--- START ---

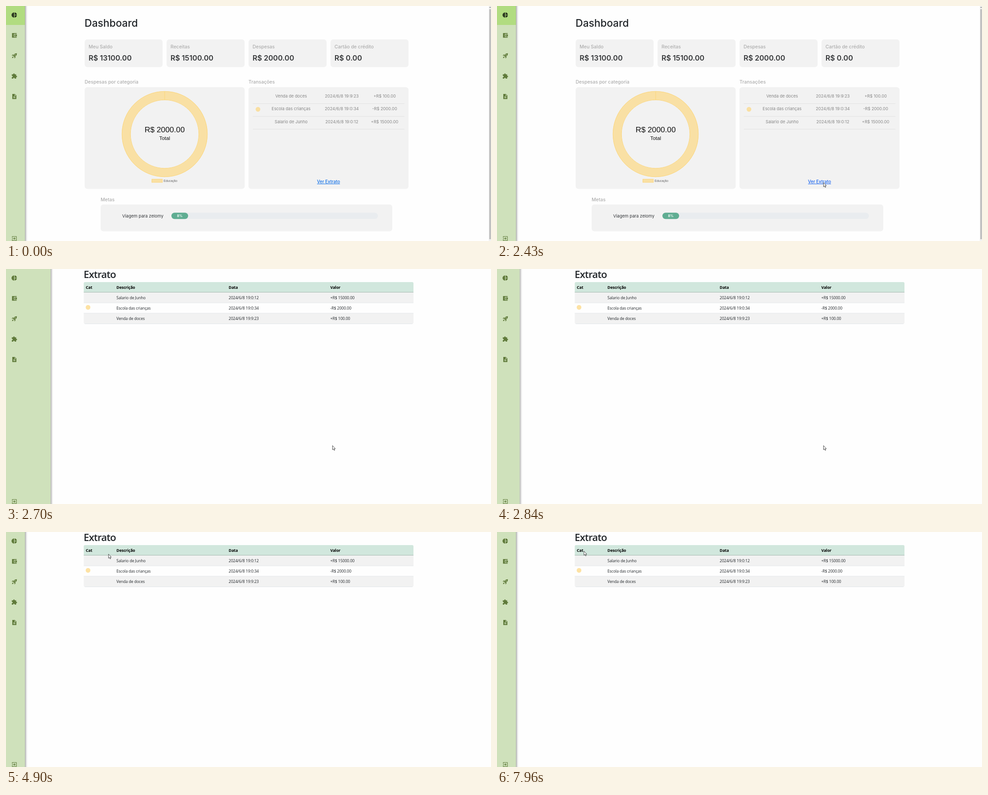
Animation, 1076 px wide and 521 px high, one loop 8000 ms. Source, as an HTML page:

```html
<!DOCTYPE html>
<html lang="pt-BR">
<head>
<meta charset="utf-8">
<title>Dashboard</title>
<style>
  html, body { margin: 0; height: 100%; overflow: hidden; background: #fefefe; }
  svg { display: block; width: 100vw; height: 100vh; }
  .dash text { font: 500 10.5px Inter, sans-serif; fill: #adadad; }
  .dash .h1 { font-size: 22.7px; fill: #212529; }
  .dash .sum { font-size: 16.1px; font-weight: 600; fill: #343638; }
  .dash .row text { font-size: 9.2px; font-weight: 400; fill: #868686; text-anchor: middle; }
  .dash .goal { font-size: 9.5px; font-weight: 400; fill: #34373a; }
  .dash .pct { font-size: 7.2px; font-weight: 700; fill: #fff; text-anchor: middle; }
  .dash .link { font-size: 9.65px; fill: #0d6ee8; text-anchor: middle; text-decoration: underline; }
  .dash .link.hover { fill: #0a58ca; }
  .dash .link.active { fill: #1763f0; }
  .dash .chart text { font: 17.2px "Liberation Sans", Arial, sans-serif; fill: #111; text-anchor: middle; }
  .dash .chart .total { font-size: 11.3px; }
  .dash .chart .key { font-size: 6.8px; fill: #666; text-anchor: start; }
  .panel { fill: #f2f2f2; }
  .rule { stroke: #e2e2e2; }
  .list text { font: 8.8px "Open Sans", sans-serif; letter-spacing: -.13px; fill: #212529; }
  .list .th { font-weight: 700; fill: #000; }
  .list .h1 { font-size: 22px; font-weight: 600; letter-spacing: -.8px; }
  .icons { fill: #5f7a3a; fill-rule: evenodd; }
  .on .icons :first-child { fill: #2c3a20; }
  .tab { fill: #b1dc80; visibility: hidden; }
  .on .tab { visibility: visible; }
  .cursor { fill: #fff; stroke: #222; stroke-width: .8; stroke-linejoin: round; }
</style>
</head>
<body>
<svg viewBox="0 0 1076 521" preserveAspectRatio="none">
  <defs>
    <linearGradient id="shade">
      <stop offset="0" stop-opacity=".34"/>
      <stop offset=".5" stop-opacity=".1"/>
      <stop offset="1" stop-opacity="0"/>
    </linearGradient>
  </defs>
  <rect width="1076" height="521" fill="#fefefe"/>

  <g class="dash" id="dash">
    <text class="h1" x="174.3" y="46">Dashboard</text>
    <g id="cards"></g>
    <text x="174.5" y="172">Despesas por categoria</text>
    <text x="538" y="172">Transações</text>
    <text x="210" y="433">Metas</text>
    <rect class="panel" x="174.5" y="180" width="355" height="225.5" rx="6"/>
    <rect class="panel" x="538" y="180" width="355" height="225.5" rx="6"/>
    <rect class="panel" x="210" y="440" width="647" height="59.5" rx="6"/>
    <g class="chart">
      <g fill="none" stroke="#fcd67b">
        <circle cx="352" cy="284" r="85.5" stroke="#f9e0a4" stroke-width="19"/>
        <circle cx="352" cy="284" r="94.7"/>
        <circle cx="352" cy="284" r="75.8"/>
        <path d="M352 189v19"/>
        <rect x="323.5" y="384" width="23.5" height="7" fill="#f9e0a4"/>
      </g>
      <text x="352" y="280">R$ 2000.00</text>
      <text class="total" x="352" y="296.5">Total</text>
      <text class="key" x="349.7" y="389.5">Educação</text>
    </g>
    <g id="moves"></g>
    <circle cx="559" cy="229" r="5.2" fill="#f9dfa2"/>
    <text class="link" id="link" x="715.5" y="393">Ver Extrato</text>
    <text class="goal" x="257.7" y="468.5">Viagem para zelomy</text>
    <rect x="367" y="458.3" width="458" height="14" rx="7" fill="#e9ecef"/>
    <rect x="367" y="458.3" width="37" height="14" rx="7" fill="#5fad92"/>
    <text class="pct" x="385.5" y="468">8%</text>
    <rect x="1071" width="5" height="521" fill="#f1f1f1"/>
    <rect x="1072" y="7" width="4" height="510" fill="#c1c1c1"/>
    <path d="M1072 4l2-2.5 2 2.5z" fill="#888"/>
  </g>

  <g class="list" id="list">
    <text class="h1" x="172.3" y="20">Extrato</text>
    <path d="M172.5 52V32q0-3 3-3H901q3 0 3 3V52z" fill="#d1e7dd"/>
    <path d="M172.5 52H904V75H172.5zM172.5 98H904V118.5q0 3-3 3H175.5q-3 0-3-3z" fill="#f2f2f2"/>
    <path d="M172.5 51.5H904" stroke="#a7b9b1"/>
    <path d="M172.5 75H904M172.5 98H904M174.500 121.5H902" stroke="#dee2e6" stroke-width=".8"/>
    <circle cx="182" cy="85" r="5.2" fill="#fde2a4"/>
    <g id="rows"></g>
  </g>

  <g id="side">
    <rect id="shadow" y="0" width="6" height="521" fill="url(#shade)"/>
    <rect id="bar" height="521" fill="#cfe1bb"/>
    <rect class="tab" width="42" height="42"/>
    <g class="icons" id="icons">
      <path d="M11 2a10 10 0 0 0 0 20zM13 2v9h9a10 10 0 0 0-9-9zM13 13v9a10 10 0 0 0 9-9z"/>
      <path d="M3 3H21V6H10V18H21V21H3zM12 8H22V16H12zM14.5 12a1.500 1.500 0 0 0 3 0 1.500 1.500 0 0 0-3 0z"/>
      <path d="M22 2Q14 2 10 7.500L7 12l5 5 4.500-3Q22 10 22 2zM13 9a2 2 0 0 0 4 0 2 2 0 0 0-4 0zM8.500 7.500h-4L2 12h4zM16.500 15.500v4L12 22v-4zM6 15q-3 1-3 6 5 0 6-3z"/>
      <path d="M2 5H8a2.700 2.700 0 1 1 5 0h6v6a2.700 2.700 0 1 1 0 5v6H13a2.700 2.700 0 1 0-5 0H2V16a2.700 2.700 0 1 0 0-5z"/>
      <path d="M4 2H14l6 6V22H4zM8 12h8v2H8zM8 16h8v2H8zM13 3.500V9h5.500z"/>
      <path d="M3 3H21V21H3V15H5v4H19V5H5V9H3zM3 11h9.700l-2.600-2.600L11.500 7l5 5-5 5-1.400-1.400L12.700 13H3z"/>
    </g>
  </g>

  <g class="cursor" id="cursor">
    <path id="arrow" d="M.4.5V9.800L2.500 7.900 4 11.200 5.400 10.600 4 7.400H6.700z"/>
    <path id="hand" d="M-1 1q1-1.200 2 0V5l4 .8q1.200.4 1 2L5.200 12H-.5L-3.500 7.800q0-1.300 1.200-.8L-1 8.200z"/>
    <path id="beam" d="M-2-4.600Q0-4.600 0-3.800V3.800Q0 4.600-2 4.600M2-4.600Q0-4.600 0-3.800M0 3.800Q0 4.600 2 4.600M-1.200.8H1.200" fill="none"/>
  </g>
</svg>
<script>
  const $ = id => document.getElementById(id);
  const text = (x, y, s, cls = '') => `<text class="${cls}" x="${x}" y="${y}">${s}</text>`;
  const show = (el, on) => { el.style.visibility = on ? 'visible' : 'hidden'; };
  const STEP = 70;

  const cards = [['Meu Saldo', '13100'], ['Receitas', '15100'], ['Despesas', '2000'], ['Cartão de crédito', '0']];
  $('cards').innerHTML = cards.map(([name, sum], i) => {
    const x = 174.5 + i * 181.85;
    return `<rect class="panel" x="${x}" y="74" width="173" height="61.5" rx="6"/>` +
      text(x + 8.7, 94, name) + text(x + 8.7, 120.5, `R$ ${sum}.00`, 'sum');
  }).join('');

  const entries = [
    ['Salario de Junho', '2024/6/8 19:0:12', '+R$ 15000.00'],
    ['Escola das crianças', '2024/6/8 19:0:34', '-R$ 2000.00'],
    ['Venda de doces', '2024/6/8 19:9:23', '+R$ 100.00']
  ];
  $('moves').innerHTML = [...entries].reverse().map((row, i) => {
    const y = 203 + i * 28.3;
    return `<g class="row">${row.map((s, c) => text([632.5, 745, 840][c], y, s)).join('')}</g>` +
      `<path class="rule" d="M547.5 ${y + 13.5}H884"/>`;
  }).join('');

  const cols = [245, 494, 719.5];
  $('rows').innerHTML = text(177, 43.7, 'Cat', 'th') +
    [['Descrição', 'Data', 'Valor'], ...entries].map((row, i) =>
      row.map((s, c) => text(cols[c], 43.7 + i * 23.15, s, i ? '' : 'th')).join('')).join('');

  [...$('icons').children].forEach((icon, i) => {
    const y = i < 5 ? 20 + i * 45.15 : 515.5;
    icon.setAttribute('transform', `translate(11.7 ${y - 6.8}) scale(.567)`);
  });

  // Pointer moves: start, end and key points; each one goes on from where the last stopped.
  const moves = [
    [460, 1230, [835, 390], [747, 382]],
    [1300, 1500, [724, 391]],
    [3260, 4020, [840, 156], [575, 25]],
    [4090, 4160, [508, 8]],
    [4420, 4420, [187, 16]],
    [4490, 5160, [212, 42], [270, 62]],
    [5230, 5300, [289, 62]],
    [5500, 6200, [272, 87], [262, 88]],
    [6400, 7140, [296, 104], [286, 112]],
    [7210, 7350, [325, 112]],
    [7550, 7960, [172, 52], [192.5, 41.8]]
  ];
  let last = [1080, 500];
  const paths = moves.map(([from, to, ...pts]) => {
    const path = { from, steps: Math.round((to - from) / STEP) + 1, pts: [last, ...pts] };
    last = pts[pts.length - 1];
    return path;
  });

  // Smooth curve through the key points.
  function along(pts, f) {
    const n = pts.length - 1, i = Math.min(n - 1, Math.floor(f * n)), u = f * n - i;
    const at = k => pts[Math.max(0, Math.min(n, k))];
    return [0, 1].map(d => {
      const [a, b, c, e] = [-1, 0, 1, 2].map(k => at(i + k)[d]);
      return b + u / 2 * (c - a + u * (2 * a - 5 * b + 4 * c - e + u * (3 * (b - c) + e - a)));
    });
  }

  function pointer(t) {
    if (t < 460 || (t >= 4160 && t < 4420)) return null;
    const { from, steps, pts } = paths.filter(p => p.from <= t).pop();
    const k = Math.floor((t - from + 12) / STEP) + 1;
    return along(pts, Math.min(1, k / steps));
  }

  const inside = (el, [x, y], pad = 0) => {
    const b = el.getBBox();
    return x >= b.x - pad && x <= b.x + b.width + pad && y >= b.y - pad && y <= b.y + b.height + pad;
  };
  const words = [...$('list').querySelectorAll('text')];

  // The menu loads wide and eases down to its narrow state.
  function sideWidth(t) {
    if (t < 2580) return 42;
    const q = 2630 + STEP * Math.floor((t - 2630) / STEP);
    const f = Math.max(0, Math.min(1, (q - 2620) / 290));
    return 42 + 100 * (1 - f) ** 1.75;
  }

  function draw(t) {
    const first = t < 2580;
    show($('dash'), first);
    show($('list'), !first);
    $('side').style.display = first || t >= 2640 ? '' : 'none';
    $('side').classList.toggle('on', first);
    const w = sideWidth(t);
    $('bar').setAttribute('width', w);
    $('shadow').setAttribute('x', w);

    const p = pointer(t);
    let kind = '';
    if (p) {
      kind = 'arrow';
      if (first && t < 2430 && inside($('link'), p, 6)) kind = 'hand';
      if (!first && words.some(el => inside(el, p))) kind = 'beam';
      $('cursor').setAttribute('transform', `translate(${p[0]} ${p[1]})`);
    }
    for (const id of ['arrow', 'hand', 'beam']) show($(id), id === kind);
    $('link').classList.toggle('hover', kind === 'hand');
    $('link').classList.toggle('active', t >= 2300 && first);
  }

  const start = performance.now();
  (function tick() {
    draw((performance.now() - start) % 8000);
    requestAnimationFrame(tick);
  })();
</script>
</body>
</html>
```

--- END ---

Exercise description:
Above are the records; report each line in them that includes the word "total".

Exercise solution:
  .dash .chart .total { font-size: 11.3px; }
      <text class="total" x="352" y="296.5">Total</text>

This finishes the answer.